*** Opening Records to use ***
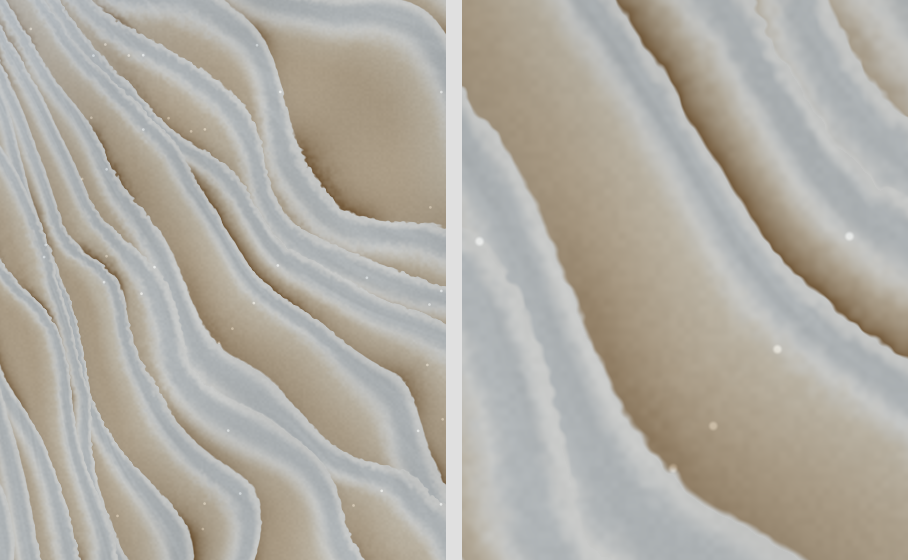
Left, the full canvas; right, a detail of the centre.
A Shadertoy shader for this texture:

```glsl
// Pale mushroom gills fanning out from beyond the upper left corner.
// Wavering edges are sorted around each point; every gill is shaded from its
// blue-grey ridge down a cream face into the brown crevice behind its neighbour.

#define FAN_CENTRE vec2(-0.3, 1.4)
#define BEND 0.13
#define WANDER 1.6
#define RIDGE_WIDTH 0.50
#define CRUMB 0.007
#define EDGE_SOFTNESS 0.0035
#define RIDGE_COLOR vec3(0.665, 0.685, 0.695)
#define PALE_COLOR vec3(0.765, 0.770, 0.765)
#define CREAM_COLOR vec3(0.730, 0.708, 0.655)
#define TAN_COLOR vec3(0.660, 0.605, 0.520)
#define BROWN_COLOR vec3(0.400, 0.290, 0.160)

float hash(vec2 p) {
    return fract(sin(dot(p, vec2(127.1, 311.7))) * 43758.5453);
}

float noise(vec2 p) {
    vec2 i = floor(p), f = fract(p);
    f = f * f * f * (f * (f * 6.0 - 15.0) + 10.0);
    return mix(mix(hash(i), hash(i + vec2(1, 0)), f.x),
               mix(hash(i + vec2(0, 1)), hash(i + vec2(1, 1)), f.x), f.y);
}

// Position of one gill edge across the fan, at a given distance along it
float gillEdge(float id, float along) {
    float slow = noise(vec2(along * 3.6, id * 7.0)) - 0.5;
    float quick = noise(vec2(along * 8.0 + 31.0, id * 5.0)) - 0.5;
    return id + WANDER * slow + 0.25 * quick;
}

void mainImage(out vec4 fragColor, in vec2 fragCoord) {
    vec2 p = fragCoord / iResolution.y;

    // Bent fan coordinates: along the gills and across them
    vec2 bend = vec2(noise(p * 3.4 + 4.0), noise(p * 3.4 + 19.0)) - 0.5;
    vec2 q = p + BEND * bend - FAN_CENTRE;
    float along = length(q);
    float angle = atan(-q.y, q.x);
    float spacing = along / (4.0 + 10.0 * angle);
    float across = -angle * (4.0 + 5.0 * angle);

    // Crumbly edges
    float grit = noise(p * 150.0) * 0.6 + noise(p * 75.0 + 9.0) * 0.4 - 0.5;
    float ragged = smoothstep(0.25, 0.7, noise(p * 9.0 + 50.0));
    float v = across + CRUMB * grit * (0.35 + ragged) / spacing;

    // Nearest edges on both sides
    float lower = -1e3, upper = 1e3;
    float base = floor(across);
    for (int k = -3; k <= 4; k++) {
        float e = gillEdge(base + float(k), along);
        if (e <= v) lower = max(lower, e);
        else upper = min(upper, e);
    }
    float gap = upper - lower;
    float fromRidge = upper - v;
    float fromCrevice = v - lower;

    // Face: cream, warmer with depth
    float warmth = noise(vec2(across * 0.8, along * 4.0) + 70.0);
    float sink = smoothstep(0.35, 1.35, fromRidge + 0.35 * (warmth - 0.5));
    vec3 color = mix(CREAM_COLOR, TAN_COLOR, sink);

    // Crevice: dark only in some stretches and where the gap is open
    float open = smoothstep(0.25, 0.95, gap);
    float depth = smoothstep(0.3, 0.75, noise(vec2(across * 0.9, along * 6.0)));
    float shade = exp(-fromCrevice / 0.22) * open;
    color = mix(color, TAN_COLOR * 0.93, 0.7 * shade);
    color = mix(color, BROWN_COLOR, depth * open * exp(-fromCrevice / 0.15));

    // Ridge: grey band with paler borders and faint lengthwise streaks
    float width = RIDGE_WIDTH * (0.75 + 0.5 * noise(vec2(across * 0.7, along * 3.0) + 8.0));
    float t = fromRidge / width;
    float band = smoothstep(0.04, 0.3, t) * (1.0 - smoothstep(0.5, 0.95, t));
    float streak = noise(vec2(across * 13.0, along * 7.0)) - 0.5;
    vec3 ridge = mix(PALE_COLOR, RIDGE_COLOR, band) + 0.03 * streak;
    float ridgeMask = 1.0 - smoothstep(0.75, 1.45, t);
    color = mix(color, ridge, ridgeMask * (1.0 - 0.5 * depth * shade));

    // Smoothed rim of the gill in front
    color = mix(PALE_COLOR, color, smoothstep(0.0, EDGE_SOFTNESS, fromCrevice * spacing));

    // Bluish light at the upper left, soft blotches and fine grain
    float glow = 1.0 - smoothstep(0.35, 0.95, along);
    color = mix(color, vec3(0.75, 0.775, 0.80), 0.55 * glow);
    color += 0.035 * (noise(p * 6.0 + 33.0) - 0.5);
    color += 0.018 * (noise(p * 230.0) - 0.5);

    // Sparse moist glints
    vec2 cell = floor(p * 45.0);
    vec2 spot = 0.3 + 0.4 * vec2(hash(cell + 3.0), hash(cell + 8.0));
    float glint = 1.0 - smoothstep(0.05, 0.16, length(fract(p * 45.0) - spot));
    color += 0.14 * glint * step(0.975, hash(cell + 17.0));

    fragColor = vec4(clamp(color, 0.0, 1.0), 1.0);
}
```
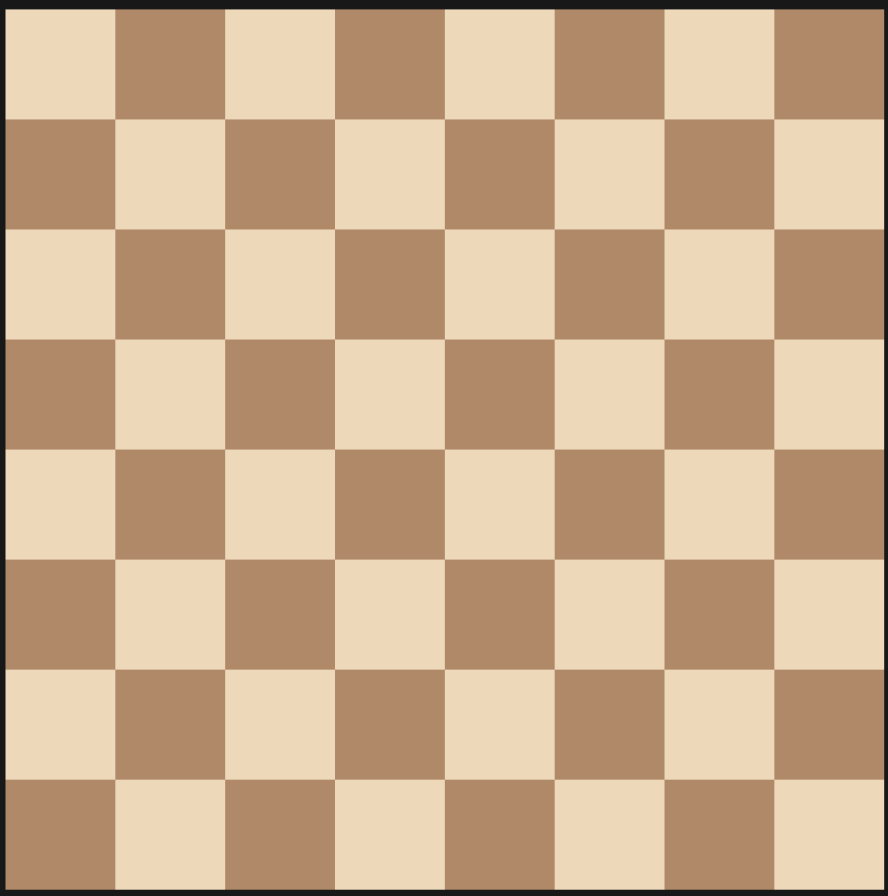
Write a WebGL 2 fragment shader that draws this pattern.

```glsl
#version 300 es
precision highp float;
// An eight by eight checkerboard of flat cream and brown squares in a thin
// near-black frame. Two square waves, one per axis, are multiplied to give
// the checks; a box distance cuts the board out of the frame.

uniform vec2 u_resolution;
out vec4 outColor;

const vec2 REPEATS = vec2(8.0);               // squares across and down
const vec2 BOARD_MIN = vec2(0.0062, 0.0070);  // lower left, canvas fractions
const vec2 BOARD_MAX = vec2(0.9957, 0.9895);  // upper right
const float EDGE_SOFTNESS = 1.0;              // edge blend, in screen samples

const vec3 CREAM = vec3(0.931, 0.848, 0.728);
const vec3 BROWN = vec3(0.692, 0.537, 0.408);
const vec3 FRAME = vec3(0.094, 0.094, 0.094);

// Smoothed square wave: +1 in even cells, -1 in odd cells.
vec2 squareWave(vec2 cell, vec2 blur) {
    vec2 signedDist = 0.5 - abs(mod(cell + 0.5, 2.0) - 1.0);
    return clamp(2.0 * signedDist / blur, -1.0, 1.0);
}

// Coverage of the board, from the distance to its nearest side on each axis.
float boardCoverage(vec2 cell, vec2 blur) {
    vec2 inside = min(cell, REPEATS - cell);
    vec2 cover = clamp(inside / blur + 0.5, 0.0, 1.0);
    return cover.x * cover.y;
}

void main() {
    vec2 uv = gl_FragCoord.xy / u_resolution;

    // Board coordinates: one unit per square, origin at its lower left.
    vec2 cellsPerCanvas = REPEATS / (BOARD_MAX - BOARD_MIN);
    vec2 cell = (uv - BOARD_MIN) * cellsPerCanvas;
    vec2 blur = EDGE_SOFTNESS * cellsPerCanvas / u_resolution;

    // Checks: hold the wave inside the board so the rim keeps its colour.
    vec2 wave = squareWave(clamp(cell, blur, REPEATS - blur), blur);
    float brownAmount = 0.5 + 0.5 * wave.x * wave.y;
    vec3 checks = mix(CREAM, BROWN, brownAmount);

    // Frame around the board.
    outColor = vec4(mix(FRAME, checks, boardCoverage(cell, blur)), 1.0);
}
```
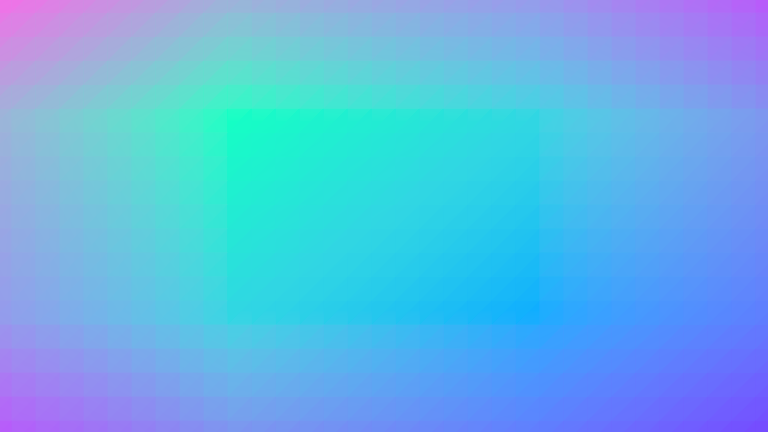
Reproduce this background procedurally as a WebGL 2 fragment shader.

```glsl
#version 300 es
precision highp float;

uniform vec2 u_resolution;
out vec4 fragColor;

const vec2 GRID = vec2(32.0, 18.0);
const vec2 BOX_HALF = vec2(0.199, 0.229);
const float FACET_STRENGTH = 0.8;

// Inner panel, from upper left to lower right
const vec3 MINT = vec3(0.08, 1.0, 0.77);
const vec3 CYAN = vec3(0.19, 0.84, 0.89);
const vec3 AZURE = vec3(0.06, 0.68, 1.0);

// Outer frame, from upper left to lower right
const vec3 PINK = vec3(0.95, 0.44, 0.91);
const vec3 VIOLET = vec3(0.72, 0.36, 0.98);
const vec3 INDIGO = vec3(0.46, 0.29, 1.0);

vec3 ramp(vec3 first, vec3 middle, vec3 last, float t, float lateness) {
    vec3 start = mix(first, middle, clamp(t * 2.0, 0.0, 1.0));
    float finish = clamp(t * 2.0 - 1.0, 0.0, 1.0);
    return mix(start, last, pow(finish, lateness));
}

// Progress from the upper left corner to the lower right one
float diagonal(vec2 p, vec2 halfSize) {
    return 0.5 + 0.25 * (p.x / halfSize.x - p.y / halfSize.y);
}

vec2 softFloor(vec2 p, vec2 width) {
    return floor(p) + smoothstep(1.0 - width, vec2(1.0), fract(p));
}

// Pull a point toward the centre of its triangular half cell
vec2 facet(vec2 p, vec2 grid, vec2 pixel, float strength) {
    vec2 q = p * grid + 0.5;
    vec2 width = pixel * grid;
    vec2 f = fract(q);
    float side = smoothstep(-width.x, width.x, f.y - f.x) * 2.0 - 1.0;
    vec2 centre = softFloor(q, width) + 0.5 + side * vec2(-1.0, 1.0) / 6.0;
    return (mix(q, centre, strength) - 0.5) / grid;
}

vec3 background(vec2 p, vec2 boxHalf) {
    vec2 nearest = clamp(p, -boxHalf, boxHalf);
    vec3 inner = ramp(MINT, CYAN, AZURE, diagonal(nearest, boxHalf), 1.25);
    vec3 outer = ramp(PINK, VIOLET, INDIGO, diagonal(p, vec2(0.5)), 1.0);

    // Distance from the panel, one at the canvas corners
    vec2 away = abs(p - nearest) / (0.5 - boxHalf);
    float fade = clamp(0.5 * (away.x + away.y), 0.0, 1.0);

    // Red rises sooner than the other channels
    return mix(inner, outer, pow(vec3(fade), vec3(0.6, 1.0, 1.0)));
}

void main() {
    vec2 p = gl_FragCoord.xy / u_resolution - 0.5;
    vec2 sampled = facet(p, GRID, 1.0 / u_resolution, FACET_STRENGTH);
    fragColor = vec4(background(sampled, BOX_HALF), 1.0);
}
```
*** Closing Records to use ***
▸ **Goal of the exercise**
Go through the entries and count the lines where the word "lower" appears; give only the count.

▸ **Your response**
9